The seized Bibles, were in Malay and Iban, a language spoken by one of the country’s indigenous groups
Malaysian Islamic authorities on Thursday seized hundreds of Bibles from a Christian group and detained two of their officers, one of them said, amid tensions over the use of “Allah”.
A court in October barred a Malaysian Catholic newspaper from using “Allah” to refer to the Christian God in its Malay-language edition -- a verdict welcomed by Muslim conservatives, but which sparked concern among Christians, a minority in the multi-faith country.
After the verdict, Prime Minister Najib Razak, walking a tightrope between pleasing his conservative Muslim ethnic Malay base without alienating the country’s non-Muslim minorities, assured Christians their practice would not be threatened.
But Islamic officials from central Selangor state, just next to the capital Kuala Lumpur, on Thursday seized 16 boxes containing more than 300 Bibles from the Bible Society of Malaysia, the society’s president Lee Min Choon said.
Lee said he and a colleague were also detained “under a state law, which prohibits the use of the word Allah by non-Muslims”.
The seized Bibles, imported from neighboring Indonesia where Malay is also spoken, were in Malay and Iban, a language spoken by one of the country’s indigenous groups.
“We have been using them (the Bibles) ever since the society started (in 1985), and even before that,” Lee told AFP by mobile phone from a police station. “This is the first time we have been raided.”
It was not clear whether Lee and his colleague would continue to be held or charged.
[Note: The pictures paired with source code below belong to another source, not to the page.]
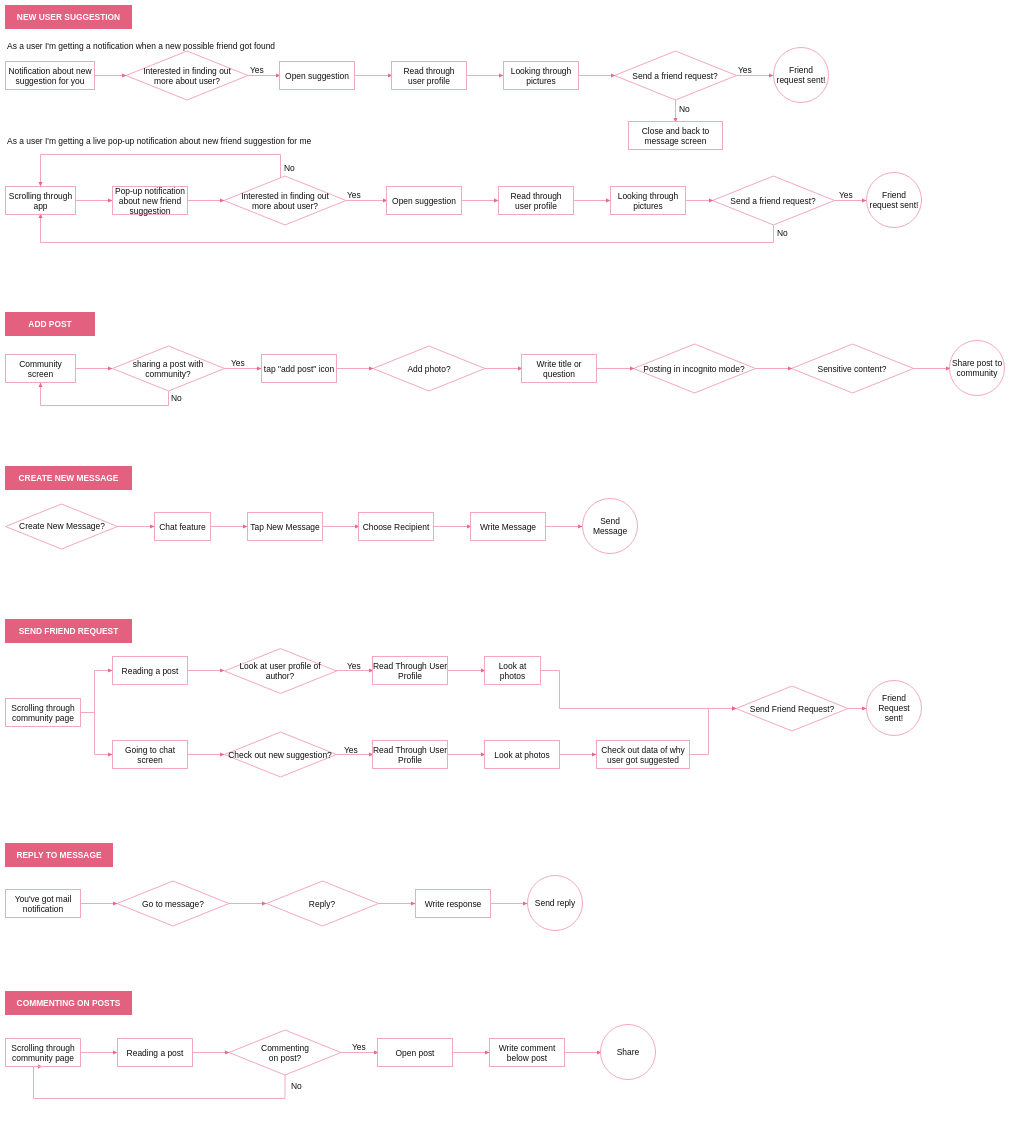
<!DOCTYPE html>
<html lang="en">
<head>
<meta charset="utf-8">
<title>User flows</title>
<style>
:root { --accent: #e4607f; --line: #f2a9bd; --arrow: #e8698a; --ink: #111; --paper: #fff; }
* { box-sizing: border-box; margin: 0; padding: 0; }
html, body { width: 1011px; height: 1137px; overflow: hidden; background: var(--paper); }
.board { position: relative; width: 1011px; height: 1137px; overflow: hidden; color: var(--ink); font: 8.45px/10px "Liberation Sans", Arial, sans-serif; text-align: center; white-space: nowrap; }
.connectors { position: absolute; left: 0; top: 0; fill: none; stroke: var(--line); stroke-width: 1; }
.title, .step, .decision, .end { position: absolute; display: flex; align-items: center; justify-content: center; }
.title { left: 5px; width: 127px; height: 24px; background: var(--accent); color: var(--paper); font-size: 8.4px; font-weight: 700; }
.step { width: 76px; height: 29px; border: 1px solid var(--line); }
.decision { width: 112px; height: 45px; }
.decision.wide { width: 122px; height: 49px; }
.end { width: 56px; height: 56px; border: 1px solid var(--line); border-radius: 50%; }
.story, .label { position: absolute; text-align: left; }
.story { left: 7px; }
</style>
</head>
<body>
<main class="board">
<svg class="connectors" width="1011" height="1137" viewBox="0 0 1011 1137" aria-hidden="true">
  <defs>
    <marker id="arrow" markerUnits="userSpaceOnUse" markerWidth="5" markerHeight="5" refX="4" refY="2.5" orient="auto"><path d="M0 .5L4.5 2.5L0 4.5Z" fill="#e8698a" stroke="none"/></marker>
    <polygon id="diamond" points="-56,0 0,-22.5 56,0 0,22.5"/>
    <polygon id="diamond-wide" points="-61,0 0,-24.5 61,0 0,24.5"/>
  </defs>
  <g id="decision-shapes">
    <use href="#diamond-wide" x="187" y="75.5"/>
    <use href="#diamond-wide" x="675.5" y="75.5"/>
    <use href="#diamond-wide" x="285" y="200.5"/>
    <use href="#diamond-wide" x="773.5" y="200.5"/>
    <use href="#diamond" x="168.5" y="368.5"/>
    <use href="#diamond" x="429" y="368.5"/>
    <use href="#diamond-wide" x="694.5" y="368.5"/>
    <use href="#diamond-wide" x="852.5" y="368.5"/>
    <use href="#diamond" x="61.5" y="526.5"/>
    <use href="#diamond" x="280.5" y="671"/>
    <use href="#diamond" x="280.5" y="754.5"/>
    <use href="#diamond" x="792" y="708.5"/>
    <use href="#diamond" x="173" y="903.5"/>
    <use href="#diamond" x="322.5" y="903.5"/>
    <use href="#diamond" x="285" y="1052.5"/>
  </g>
  <g id="suggestion-links" marker-end="url(#arrow)">
    <path d="M95 75.5H126"/><path d="M248 75.5H280"/><path d="M355 75.5H392"/><path d="M466 75.5H503"/><path d="M578 75.5H615"/><path d="M736 75.5H773"/><path d="M675.5 100V122"/>
    <path d="M76 200.5H112"/><path d="M187 200.5H224"/><path d="M346 200.5H387"/><path d="M462 200.5H498"/><path d="M573 200.5H610"/><path d="M685 200.5H713"/><path d="M834 200.5H866"/>
    <path d="M280.5 178V154.5H40.5V186"/><path d="M773.5 225V242.5H40.5V214"/>
  </g>
  <g id="post-links">
    <g marker-end="url(#arrow)"><path d="M76 368.5H112"/><path d="M224 368.5H261"/><path d="M336 368.5H373"/><path d="M485 368.5H522"/><path d="M596 368.5H634"/><path d="M755 368.5H792"/><path d="M913 368.5H950"/><path d="M168.5 391V405.5H40.5V383"/></g>
  </g>
  <g id="message-links" marker-end="url(#arrow)">
    <path d="M117 526.5H154"/><path d="M210 526.5H247"/><path d="M322 526.5H359"/><path d="M434 526.5H471"/><path d="M545 526.5H582"/>
  </g>
  <g id="request-links" marker-end="url(#arrow)">
    <path d="M80 712.5H94.5V670.5H112"/><path d="M80 712.5H94.5V754.5H112"/>
    <path d="M187 670.5H224"/><path d="M336 670.5H373"/><path d="M448 670.5H485"/><path d="M541 670.5H559.5V708.5H736"/>
    <path d="M187 754.5H224"/><path d="M336 754.5H373"/><path d="M448 754.5H485"/><path d="M559 754.5H596"/><path d="M690 754.5H708.5V708.5H736"/><path d="M848 708.5H866"/>
  </g>
  <g id="reply-links" marker-end="url(#arrow)">
    <path d="M80 903.5H117"/><path d="M229 903.5H266"/><path d="M378 903.5H415"/><path d="M490 903.5H527"/>
  </g>
  <g id="comment-links" marker-end="url(#arrow)">
    <path d="M80 1052.5H117"/><path d="M192 1052.5H229"/><path d="M341 1052.5H378"/><path d="M452 1052.5H489"/><path d="M564 1052.5H601"/><path d="M285 1075V1098.5H33.5V1066.5H42"/>
  </g>
</svg>

<section>
  <h2 class="title" style="top:5px">NEW USER SUGGESTION</h2>
  <p class="story" style="top:41px">As a user I'm getting a notification when a new possible friend got found</p>
  <div class="step" style="left:5px;top:61px;width:90px">Notification about new<br>suggestion for you</div>
  <div class="decision wide" style="left:126px;top:51px">Interested in finding out<br>more about user?</div>
  <span class="label" style="left:250px;top:65px">Yes</span>
  <div class="step" style="left:279px;top:61px">Open suggestion</div>
  <div class="step" style="left:391px;top:61px">Read through<br>user profile</div>
  <div class="step" style="left:503px;top:61px">Looking through<br>pictures</div>
  <div class="decision wide" style="left:614px;top:51px">Send a friend request?</div>
  <span class="label" style="left:738px;top:65px">Yes</span>
  <div class="end" style="left:773px;top:47px">Friend<br>request sent!</div>
  <span class="label" style="left:679px;top:104px">No</span>
  <div class="step" style="left:628px;top:121px;width:95px">Close and back to<br>message screen</div>

  <p class="story" style="top:136px">As a user I'm getting a live pop-up notification about new friend suggestion for me</p>
  <span class="label" style="left:284px;top:163px">No</span>
  <div class="step" style="left:5px;top:186px;width:71px">Scrolling through<br>app</div>
  <div class="step" style="left:112px;top:186px">Pop-up notification<br>about new friend<br>suggestion</div>
  <div class="decision wide" style="left:224px;top:176px">Interested in finding out<br>more about user?</div>
  <span class="label" style="left:347px;top:190px">Yes</span>
  <div class="step" style="left:386px;top:186px">Open suggestion</div>
  <div class="step" style="left:498px;top:186px">Read through<br>user profile</div>
  <div class="step" style="left:610px;top:186px">Looking through<br>pictures</div>
  <div class="decision wide" style="left:712px;top:176px">Send a friend request?</div>
  <span class="label" style="left:839px;top:190px">Yes</span>
  <div class="end" style="left:866px;top:172px">Friend<br>request sent!</div>
  <span class="label" style="left:777px;top:228px">No</span>
</section>

<section>
  <h2 class="title" style="top:312px;width:90px">ADD POST</h2>
  <div class="step" style="left:5px;top:354px;width:71px">Community<br>screen</div>
  <div class="decision" style="left:112px;top:346px">sharing a post with<br>community?</div>
  <span class="label" style="left:231px;top:358px">Yes</span>
  <span class="label" style="left:171px;top:393px">No</span>
  <div class="step" style="left:261px;top:354px">tap "add post" icon</div>
  <div class="decision" style="left:373px;top:346px">Add photo?</div>
  <div class="step" style="left:521px;top:354px">Write title or<br>question</div>
  <div class="decision wide" style="left:633px;top:344px">Posting in incognito mode?</div>
  <div class="decision wide" style="left:791px;top:344px">Sensitive content?</div>
  <div class="end" style="left:949px;top:340px">Share post to<br>community</div>
</section>

<section>
  <h2 class="title" style="top:466px">CREATE NEW MESSAGE</h2>
  <div class="decision" style="left:6px;top:503px">Create New Message?</div>
  <div class="step" style="left:154px;top:512px;width:57px">Chat feature</div>
  <div class="step" style="left:247px;top:512px">Tap New Message</div>
  <div class="step" style="left:358px;top:512px">Choose Recipient</div>
  <div class="step" style="left:470px;top:512px">Write Message</div>
  <div class="end" style="left:582px;top:498px">Send<br>Message</div>
</section>

<section>
  <h2 class="title" style="top:619px">SEND FRIEND REQUEST</h2>
  <div class="step" style="left:5px;top:698px">Scrolling through<br>community page</div>
  <div class="step" style="left:112px;top:656px">Reading a post</div>
  <div class="decision" style="left:224px;top:648px">Look at user profile of<br>author?</div>
  <span class="label" style="left:347px;top:661px">Yes</span>
  <div class="step" style="left:372px;top:656px">Read Through User<br>Profile</div>
  <div class="step" style="left:484px;top:656px;width:57px">Look at<br>photos</div>
  <div class="step" style="left:112px;top:740px">Going to chat<br>screen</div>
  <div class="decision" style="left:224px;top:732px">Check out new suggestion?</div>
  <span class="label" style="left:344px;top:745px">Yes</span>
  <div class="step" style="left:372px;top:740px">Read Through User<br>Profile</div>
  <div class="step" style="left:484px;top:740px">Look at photos</div>
  <div class="step" style="left:596px;top:740px;width:94px">Check out data of why<br>user got suggested</div>
  <div class="decision" style="left:736px;top:686px">Send Friend Request?</div>
  <div class="end" style="left:866px;top:680px">Friend<br>Request<br>sent!</div>
</section>

<section>
  <h2 class="title" style="top:843px;width:108px">REPLY TO MESSAGE</h2>
  <div class="step" style="left:5px;top:889px">You've got mail<br>notification</div>
  <div class="decision" style="left:117px;top:881px">Go to message?</div>
  <div class="decision" style="left:266px;top:881px">Reply?</div>
  <div class="step" style="left:415px;top:889px">Write response</div>
  <div class="end" style="left:527px;top:875px">Send reply</div>
</section>

<section>
  <h2 class="title" style="top:991px">COMMENTING ON POSTS</h2>
  <div class="step" style="left:5px;top:1038px">Scrolling through<br>community page</div>
  <div class="step" style="left:117px;top:1038px">Reading a post</div>
  <div class="decision" style="left:229px;top:1030px">Commenting<br>on post?</div>
  <span class="label" style="left:352px;top:1042px">Yes</span>
  <span class="label" style="left:291px;top:1081px">No</span>
  <div class="step" style="left:377px;top:1038px">Open post</div>
  <div class="step" style="left:489px;top:1038px">Write comment<br>below post</div>
  <div class="end" style="left:600px;top:1024px">Share</div>
</section>
</main>
</body>
</html>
Officials from the Selangor Islamic Religious Department did not immediately return a request for comment.
The dispute over the use of “Allah” by non-Muslims erupted in early 2009, when the Home Ministry threatened to revoke the publishing permit of the Catholic newspaper the Herald for using the word.
Authorities said using “Allah” in non-Muslim literature could confuse Muslims and entice them to convert.
The Catholic Church sued, claiming violation of its constitutional rights.
A court upheld the Church’s argument later that year and lifted the ban. But a higher court overturned that ruling in October, reinstating the ban.
The ban’s removal triggered a series of attacks on places of worship in early 2010, mostly churches, using Molotov cocktails, rocks and paint, and sparked fears of wider religious conflict.
Muslims make up 60 percent of the country’s 28 million people, while Christians account for about nine percent.
Malaysia has largely avoided overt religious conflict in recent decades, but tensions have slowly risen along with what many perceive as an increasing Islamisation of the Southeast Asian country.